◆ Supplied data ◆
-- -- --

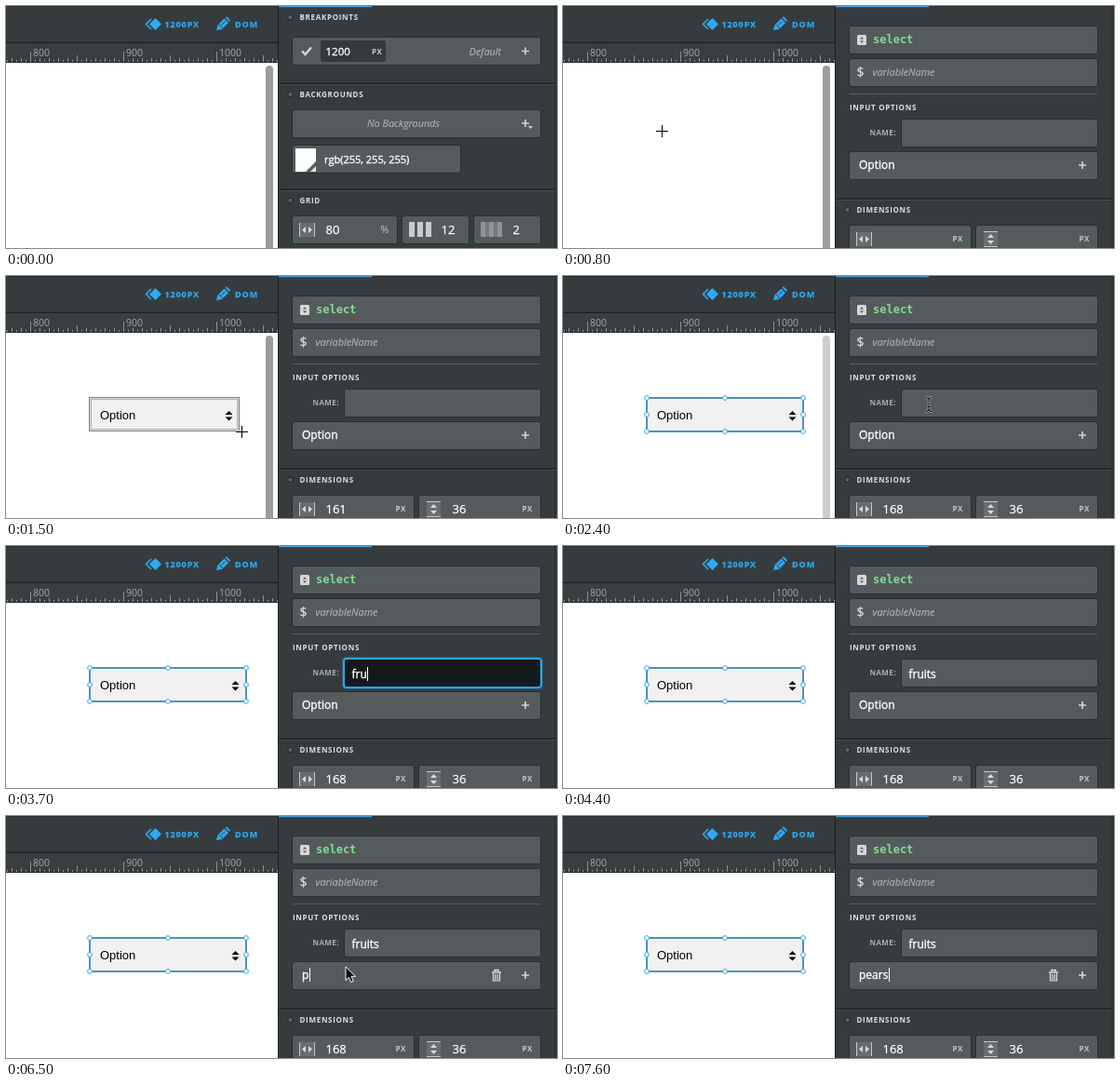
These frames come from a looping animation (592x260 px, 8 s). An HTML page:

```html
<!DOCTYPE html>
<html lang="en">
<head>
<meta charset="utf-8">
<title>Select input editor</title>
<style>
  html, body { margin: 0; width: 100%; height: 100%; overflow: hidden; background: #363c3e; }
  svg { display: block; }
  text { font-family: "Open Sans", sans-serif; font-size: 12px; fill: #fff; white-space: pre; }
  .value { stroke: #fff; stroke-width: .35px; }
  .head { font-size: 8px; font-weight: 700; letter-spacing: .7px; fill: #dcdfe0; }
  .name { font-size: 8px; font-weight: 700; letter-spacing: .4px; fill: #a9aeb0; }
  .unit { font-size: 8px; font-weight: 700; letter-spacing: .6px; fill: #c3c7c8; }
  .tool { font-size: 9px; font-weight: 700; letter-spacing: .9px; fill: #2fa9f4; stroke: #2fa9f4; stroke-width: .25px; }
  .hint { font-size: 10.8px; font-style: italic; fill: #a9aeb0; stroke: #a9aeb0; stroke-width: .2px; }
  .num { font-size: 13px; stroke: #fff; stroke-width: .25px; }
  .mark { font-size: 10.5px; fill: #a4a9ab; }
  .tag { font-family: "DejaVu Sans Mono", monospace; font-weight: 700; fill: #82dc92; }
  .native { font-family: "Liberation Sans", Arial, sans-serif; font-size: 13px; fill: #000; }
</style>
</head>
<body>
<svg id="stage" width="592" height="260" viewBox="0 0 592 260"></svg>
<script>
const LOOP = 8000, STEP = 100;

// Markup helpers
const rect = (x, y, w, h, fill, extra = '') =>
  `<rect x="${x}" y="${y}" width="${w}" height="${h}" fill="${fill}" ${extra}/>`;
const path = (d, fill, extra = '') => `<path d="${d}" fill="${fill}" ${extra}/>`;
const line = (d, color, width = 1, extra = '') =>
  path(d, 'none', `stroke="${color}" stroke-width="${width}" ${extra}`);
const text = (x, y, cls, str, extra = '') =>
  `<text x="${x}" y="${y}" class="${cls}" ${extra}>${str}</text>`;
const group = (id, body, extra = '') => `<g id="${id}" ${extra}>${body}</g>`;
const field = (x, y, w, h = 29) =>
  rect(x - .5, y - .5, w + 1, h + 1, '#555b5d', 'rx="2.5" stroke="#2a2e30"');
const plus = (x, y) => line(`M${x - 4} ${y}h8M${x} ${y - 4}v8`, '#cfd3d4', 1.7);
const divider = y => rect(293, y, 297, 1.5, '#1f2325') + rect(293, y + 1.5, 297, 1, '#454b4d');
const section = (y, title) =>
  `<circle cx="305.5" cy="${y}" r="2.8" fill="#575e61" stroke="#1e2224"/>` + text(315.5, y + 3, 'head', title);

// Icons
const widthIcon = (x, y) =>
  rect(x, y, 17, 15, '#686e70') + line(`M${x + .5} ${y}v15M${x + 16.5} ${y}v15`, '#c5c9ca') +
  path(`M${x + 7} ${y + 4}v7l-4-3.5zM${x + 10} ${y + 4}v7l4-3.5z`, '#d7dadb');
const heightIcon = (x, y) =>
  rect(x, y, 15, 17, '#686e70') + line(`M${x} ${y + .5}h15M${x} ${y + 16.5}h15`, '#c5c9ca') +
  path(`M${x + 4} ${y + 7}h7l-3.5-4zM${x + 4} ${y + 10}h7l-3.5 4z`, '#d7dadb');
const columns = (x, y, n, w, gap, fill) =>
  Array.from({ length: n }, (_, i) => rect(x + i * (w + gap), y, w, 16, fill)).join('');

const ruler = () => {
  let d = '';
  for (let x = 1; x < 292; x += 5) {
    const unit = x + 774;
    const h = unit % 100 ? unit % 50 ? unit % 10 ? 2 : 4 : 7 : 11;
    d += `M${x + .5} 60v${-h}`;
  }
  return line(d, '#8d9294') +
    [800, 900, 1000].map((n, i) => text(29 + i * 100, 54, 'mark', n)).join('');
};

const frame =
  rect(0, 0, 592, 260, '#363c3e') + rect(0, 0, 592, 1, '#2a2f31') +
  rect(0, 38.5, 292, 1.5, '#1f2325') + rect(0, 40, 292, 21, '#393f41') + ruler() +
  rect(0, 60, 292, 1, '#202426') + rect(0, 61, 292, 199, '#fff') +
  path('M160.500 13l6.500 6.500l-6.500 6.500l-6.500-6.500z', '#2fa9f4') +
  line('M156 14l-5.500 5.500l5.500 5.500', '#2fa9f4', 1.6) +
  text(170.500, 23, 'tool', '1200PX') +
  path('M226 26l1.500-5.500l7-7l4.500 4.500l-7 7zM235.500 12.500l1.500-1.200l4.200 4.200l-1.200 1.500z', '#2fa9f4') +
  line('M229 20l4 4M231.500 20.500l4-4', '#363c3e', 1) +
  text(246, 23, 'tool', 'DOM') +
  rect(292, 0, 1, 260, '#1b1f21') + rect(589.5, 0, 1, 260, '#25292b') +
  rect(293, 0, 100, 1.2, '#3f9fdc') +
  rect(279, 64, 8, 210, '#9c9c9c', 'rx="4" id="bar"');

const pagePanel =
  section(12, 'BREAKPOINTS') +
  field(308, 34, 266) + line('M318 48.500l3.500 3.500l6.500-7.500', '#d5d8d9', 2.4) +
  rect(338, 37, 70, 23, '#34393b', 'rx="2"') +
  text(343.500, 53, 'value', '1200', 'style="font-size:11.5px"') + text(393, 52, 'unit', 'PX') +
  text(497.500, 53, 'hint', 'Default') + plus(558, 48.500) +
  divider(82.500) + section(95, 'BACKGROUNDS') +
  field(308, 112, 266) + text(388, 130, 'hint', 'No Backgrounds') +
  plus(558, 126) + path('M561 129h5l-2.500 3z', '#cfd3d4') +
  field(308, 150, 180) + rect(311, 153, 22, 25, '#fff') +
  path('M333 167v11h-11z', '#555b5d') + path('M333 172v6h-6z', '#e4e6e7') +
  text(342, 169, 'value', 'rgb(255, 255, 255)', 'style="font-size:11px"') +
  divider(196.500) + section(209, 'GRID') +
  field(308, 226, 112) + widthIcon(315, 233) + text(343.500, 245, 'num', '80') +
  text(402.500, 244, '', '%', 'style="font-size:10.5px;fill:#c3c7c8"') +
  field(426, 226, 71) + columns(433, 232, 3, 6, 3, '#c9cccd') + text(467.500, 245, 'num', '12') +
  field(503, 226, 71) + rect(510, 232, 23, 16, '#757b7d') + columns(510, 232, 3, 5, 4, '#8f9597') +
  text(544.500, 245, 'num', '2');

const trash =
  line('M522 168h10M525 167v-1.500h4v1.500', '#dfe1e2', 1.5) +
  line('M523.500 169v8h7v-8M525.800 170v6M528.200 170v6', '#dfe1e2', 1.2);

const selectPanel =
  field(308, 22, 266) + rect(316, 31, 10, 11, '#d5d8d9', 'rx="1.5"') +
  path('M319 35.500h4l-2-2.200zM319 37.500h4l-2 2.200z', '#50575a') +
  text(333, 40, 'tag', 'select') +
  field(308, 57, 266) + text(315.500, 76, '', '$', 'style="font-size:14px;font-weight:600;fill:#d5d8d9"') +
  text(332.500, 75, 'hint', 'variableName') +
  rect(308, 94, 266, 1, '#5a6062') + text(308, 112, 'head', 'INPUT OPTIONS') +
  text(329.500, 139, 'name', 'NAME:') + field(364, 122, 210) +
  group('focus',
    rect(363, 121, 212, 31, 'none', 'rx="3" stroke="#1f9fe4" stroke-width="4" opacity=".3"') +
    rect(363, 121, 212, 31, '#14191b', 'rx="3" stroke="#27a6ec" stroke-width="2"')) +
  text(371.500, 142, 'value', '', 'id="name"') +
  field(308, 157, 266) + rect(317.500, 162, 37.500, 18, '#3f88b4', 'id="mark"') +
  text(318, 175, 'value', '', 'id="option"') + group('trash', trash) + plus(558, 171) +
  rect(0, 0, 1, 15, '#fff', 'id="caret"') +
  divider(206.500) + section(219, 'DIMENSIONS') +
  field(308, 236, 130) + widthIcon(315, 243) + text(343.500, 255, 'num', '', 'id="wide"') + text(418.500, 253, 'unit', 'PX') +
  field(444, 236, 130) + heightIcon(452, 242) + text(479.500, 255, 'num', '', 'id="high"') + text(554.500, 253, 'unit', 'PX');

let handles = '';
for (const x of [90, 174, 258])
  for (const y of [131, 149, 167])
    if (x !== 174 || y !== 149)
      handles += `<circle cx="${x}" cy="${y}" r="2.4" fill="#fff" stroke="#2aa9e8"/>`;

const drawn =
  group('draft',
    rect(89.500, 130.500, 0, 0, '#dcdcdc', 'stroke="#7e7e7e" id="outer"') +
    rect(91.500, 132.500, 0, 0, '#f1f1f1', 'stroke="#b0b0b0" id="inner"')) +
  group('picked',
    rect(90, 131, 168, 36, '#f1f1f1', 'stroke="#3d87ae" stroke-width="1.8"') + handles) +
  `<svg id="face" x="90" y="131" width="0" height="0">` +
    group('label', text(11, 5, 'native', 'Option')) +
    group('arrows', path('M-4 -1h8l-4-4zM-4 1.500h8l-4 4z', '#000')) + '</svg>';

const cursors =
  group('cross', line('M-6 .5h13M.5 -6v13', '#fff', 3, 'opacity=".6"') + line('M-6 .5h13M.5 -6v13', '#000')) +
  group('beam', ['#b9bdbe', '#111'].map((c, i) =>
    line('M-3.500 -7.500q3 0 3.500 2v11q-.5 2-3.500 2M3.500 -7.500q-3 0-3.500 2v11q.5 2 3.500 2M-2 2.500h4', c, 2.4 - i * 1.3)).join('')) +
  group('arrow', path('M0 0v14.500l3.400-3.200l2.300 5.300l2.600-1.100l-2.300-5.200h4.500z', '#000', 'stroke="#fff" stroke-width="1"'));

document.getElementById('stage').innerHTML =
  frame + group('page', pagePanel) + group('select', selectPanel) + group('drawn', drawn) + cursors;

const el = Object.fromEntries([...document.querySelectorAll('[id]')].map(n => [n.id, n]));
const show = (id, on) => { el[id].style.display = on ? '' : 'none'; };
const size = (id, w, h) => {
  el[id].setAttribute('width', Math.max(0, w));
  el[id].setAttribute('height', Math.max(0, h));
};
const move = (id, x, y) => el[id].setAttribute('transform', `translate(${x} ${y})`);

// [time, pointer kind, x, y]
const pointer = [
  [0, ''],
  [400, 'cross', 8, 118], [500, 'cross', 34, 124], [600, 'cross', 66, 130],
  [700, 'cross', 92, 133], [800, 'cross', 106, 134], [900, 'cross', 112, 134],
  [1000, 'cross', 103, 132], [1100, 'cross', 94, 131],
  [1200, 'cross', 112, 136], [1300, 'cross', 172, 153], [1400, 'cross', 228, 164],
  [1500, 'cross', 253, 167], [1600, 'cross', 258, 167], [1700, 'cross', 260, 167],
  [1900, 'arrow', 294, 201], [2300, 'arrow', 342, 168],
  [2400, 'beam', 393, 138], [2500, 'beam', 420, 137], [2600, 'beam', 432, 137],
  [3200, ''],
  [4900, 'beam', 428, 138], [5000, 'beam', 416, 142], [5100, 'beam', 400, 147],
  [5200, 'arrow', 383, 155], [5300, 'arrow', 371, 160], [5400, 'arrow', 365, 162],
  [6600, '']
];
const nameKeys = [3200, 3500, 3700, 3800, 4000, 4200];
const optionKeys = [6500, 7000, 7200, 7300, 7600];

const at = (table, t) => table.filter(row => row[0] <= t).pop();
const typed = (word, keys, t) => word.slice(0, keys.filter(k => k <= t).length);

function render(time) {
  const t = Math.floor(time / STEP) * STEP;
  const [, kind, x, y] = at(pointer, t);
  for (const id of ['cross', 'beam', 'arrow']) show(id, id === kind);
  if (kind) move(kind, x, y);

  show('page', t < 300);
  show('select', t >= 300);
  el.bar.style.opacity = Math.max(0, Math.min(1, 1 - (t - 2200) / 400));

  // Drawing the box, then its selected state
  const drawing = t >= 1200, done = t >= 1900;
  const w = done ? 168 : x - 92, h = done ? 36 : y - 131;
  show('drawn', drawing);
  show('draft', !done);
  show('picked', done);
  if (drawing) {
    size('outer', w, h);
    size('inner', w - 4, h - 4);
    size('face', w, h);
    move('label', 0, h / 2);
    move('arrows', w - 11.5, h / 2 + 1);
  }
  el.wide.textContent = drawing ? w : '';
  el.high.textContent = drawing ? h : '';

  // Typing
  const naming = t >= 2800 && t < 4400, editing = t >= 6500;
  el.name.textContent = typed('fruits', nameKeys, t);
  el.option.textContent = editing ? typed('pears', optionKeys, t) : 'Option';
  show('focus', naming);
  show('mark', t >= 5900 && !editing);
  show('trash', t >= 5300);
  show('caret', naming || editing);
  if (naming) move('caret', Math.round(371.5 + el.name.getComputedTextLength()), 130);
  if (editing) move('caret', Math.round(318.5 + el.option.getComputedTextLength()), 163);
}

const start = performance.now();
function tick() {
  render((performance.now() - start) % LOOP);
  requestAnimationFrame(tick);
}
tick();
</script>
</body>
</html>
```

-- -- --

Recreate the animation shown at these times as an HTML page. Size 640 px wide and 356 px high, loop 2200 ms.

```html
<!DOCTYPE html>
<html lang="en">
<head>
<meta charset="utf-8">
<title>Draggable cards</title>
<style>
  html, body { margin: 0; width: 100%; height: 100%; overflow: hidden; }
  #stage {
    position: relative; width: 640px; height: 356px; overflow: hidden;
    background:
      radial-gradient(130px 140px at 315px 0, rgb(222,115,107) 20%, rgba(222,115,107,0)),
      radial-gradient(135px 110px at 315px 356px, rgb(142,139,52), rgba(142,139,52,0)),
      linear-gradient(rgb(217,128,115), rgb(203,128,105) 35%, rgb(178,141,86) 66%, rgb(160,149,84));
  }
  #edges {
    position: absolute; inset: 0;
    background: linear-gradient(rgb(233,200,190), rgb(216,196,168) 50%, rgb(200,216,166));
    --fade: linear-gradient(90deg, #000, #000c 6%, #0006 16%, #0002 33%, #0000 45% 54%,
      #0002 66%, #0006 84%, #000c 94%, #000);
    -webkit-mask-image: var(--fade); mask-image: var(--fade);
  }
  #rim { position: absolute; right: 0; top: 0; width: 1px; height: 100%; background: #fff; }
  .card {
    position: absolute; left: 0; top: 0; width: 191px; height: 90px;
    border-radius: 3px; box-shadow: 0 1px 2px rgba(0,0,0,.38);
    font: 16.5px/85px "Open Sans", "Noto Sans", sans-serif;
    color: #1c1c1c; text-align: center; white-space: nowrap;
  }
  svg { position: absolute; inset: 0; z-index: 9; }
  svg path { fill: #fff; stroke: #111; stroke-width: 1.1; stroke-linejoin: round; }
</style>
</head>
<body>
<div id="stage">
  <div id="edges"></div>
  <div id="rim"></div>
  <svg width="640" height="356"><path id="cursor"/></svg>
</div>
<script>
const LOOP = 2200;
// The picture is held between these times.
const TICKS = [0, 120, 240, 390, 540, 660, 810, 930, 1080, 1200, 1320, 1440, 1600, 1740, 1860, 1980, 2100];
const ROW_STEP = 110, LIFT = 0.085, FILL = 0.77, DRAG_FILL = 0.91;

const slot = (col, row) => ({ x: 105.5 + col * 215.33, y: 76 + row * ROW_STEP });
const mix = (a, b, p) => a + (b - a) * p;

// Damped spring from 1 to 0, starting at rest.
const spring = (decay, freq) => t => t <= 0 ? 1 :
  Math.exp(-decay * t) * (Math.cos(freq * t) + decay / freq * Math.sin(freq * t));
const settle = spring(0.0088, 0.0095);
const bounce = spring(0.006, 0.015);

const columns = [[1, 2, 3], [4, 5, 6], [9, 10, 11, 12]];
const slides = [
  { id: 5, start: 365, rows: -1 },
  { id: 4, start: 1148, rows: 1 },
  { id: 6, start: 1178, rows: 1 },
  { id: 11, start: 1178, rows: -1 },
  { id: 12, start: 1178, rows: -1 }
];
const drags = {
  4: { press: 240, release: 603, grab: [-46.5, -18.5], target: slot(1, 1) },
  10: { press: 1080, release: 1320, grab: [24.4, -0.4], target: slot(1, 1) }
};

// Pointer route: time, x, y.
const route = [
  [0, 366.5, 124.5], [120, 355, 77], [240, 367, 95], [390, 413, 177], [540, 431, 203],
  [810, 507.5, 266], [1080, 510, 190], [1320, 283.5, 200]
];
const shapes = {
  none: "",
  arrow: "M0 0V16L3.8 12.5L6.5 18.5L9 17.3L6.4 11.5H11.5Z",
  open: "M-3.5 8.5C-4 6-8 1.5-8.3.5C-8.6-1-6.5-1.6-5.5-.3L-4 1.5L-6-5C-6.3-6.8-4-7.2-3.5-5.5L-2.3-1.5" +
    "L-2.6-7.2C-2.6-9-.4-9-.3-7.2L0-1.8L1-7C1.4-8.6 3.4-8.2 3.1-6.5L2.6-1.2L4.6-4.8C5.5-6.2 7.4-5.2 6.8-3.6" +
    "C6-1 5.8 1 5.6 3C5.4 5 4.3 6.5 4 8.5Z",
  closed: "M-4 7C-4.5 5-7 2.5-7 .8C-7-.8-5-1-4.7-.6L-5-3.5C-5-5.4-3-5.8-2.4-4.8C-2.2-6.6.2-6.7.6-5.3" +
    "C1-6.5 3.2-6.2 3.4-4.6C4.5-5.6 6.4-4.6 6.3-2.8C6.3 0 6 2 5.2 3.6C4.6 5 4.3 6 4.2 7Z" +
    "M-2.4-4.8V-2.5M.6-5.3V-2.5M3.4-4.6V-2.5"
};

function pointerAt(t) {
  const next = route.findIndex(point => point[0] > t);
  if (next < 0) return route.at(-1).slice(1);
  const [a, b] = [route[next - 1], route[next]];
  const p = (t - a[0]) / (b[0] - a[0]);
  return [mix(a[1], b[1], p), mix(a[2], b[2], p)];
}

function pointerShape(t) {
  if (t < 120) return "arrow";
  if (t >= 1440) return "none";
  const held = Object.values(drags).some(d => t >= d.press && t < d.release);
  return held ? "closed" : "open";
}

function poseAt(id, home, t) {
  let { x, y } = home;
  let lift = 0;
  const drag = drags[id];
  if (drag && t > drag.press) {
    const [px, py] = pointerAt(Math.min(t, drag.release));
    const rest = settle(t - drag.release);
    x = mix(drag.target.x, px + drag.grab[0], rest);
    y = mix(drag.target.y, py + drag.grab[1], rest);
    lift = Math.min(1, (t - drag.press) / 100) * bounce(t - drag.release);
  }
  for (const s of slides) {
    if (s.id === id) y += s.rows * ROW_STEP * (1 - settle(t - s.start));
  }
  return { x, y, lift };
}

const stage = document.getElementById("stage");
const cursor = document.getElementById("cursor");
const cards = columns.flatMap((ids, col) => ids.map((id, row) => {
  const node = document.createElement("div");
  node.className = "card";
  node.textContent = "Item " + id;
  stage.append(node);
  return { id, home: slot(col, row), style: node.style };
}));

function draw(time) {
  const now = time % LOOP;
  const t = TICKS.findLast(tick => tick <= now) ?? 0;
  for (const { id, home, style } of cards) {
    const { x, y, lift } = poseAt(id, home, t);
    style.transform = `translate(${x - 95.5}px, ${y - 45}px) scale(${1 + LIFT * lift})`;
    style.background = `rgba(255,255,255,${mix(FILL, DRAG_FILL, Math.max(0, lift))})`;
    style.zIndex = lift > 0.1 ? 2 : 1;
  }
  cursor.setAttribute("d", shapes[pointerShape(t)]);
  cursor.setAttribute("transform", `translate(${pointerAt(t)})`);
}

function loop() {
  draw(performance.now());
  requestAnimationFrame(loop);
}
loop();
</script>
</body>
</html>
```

-- -- --

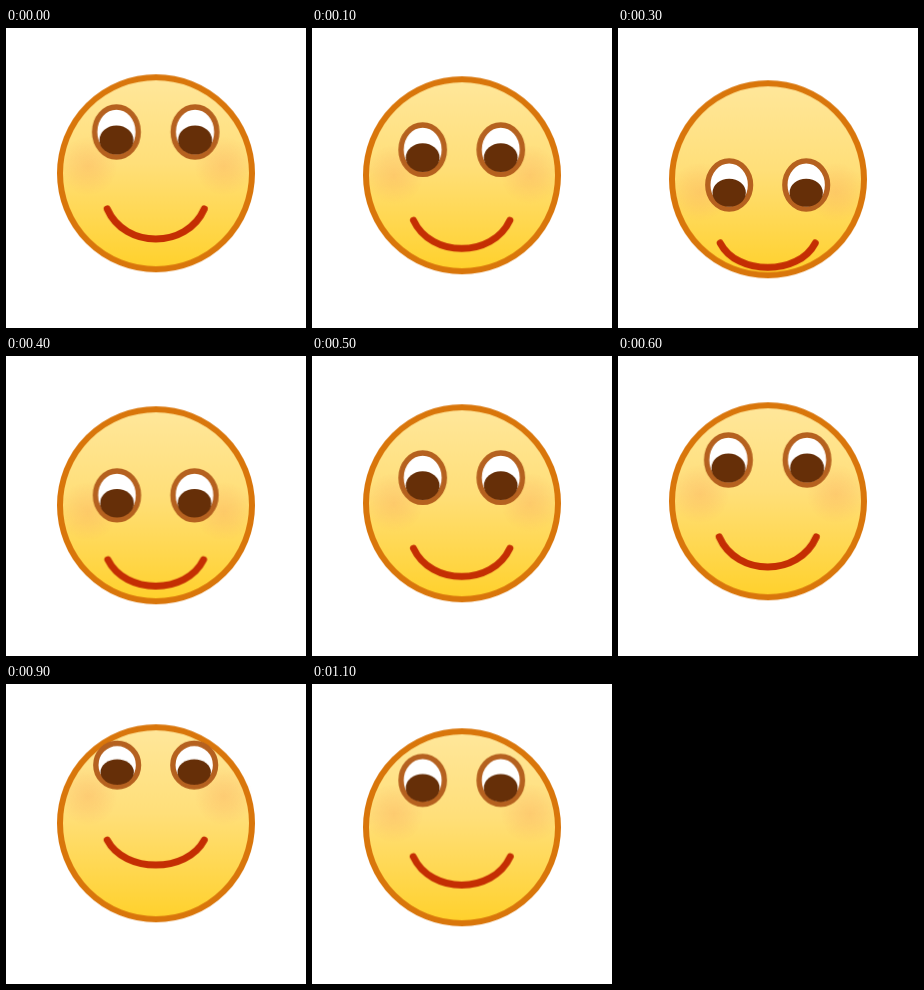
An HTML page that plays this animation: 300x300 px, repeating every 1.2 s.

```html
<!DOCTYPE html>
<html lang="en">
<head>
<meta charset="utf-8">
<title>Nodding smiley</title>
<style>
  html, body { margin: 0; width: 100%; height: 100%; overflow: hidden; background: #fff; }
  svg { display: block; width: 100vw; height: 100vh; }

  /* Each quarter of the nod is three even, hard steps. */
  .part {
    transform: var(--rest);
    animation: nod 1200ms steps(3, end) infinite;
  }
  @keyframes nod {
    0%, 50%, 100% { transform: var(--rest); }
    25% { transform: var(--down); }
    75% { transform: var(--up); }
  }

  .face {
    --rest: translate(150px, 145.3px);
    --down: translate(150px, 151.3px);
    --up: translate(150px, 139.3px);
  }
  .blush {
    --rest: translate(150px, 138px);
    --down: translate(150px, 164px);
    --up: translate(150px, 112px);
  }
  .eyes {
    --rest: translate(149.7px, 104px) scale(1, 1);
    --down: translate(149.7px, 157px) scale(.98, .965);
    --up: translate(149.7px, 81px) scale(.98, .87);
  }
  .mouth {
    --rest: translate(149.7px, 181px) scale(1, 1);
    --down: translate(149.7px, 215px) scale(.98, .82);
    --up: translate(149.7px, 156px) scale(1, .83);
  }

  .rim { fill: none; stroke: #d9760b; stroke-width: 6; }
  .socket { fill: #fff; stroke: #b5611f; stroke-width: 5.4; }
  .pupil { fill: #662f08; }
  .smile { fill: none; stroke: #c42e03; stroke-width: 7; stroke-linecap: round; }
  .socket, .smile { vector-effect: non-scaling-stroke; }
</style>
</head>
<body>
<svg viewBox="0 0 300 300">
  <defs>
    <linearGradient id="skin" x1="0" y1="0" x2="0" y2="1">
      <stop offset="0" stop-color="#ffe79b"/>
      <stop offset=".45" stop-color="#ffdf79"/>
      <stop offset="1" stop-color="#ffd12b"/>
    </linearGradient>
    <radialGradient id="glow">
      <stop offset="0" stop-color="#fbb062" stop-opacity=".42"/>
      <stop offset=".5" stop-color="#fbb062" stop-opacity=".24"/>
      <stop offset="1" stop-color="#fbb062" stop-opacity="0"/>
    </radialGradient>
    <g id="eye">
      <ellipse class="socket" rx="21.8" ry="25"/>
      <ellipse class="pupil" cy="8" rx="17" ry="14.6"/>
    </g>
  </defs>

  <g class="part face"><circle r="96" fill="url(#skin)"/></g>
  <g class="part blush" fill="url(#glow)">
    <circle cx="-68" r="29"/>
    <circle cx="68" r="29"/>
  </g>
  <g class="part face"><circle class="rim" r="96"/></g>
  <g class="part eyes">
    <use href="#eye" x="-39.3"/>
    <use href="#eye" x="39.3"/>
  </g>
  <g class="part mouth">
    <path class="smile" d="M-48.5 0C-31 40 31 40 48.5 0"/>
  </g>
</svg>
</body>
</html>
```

-- -- --

Tally up the lines holding the string "overflow" in this listing, and report the total alone.

4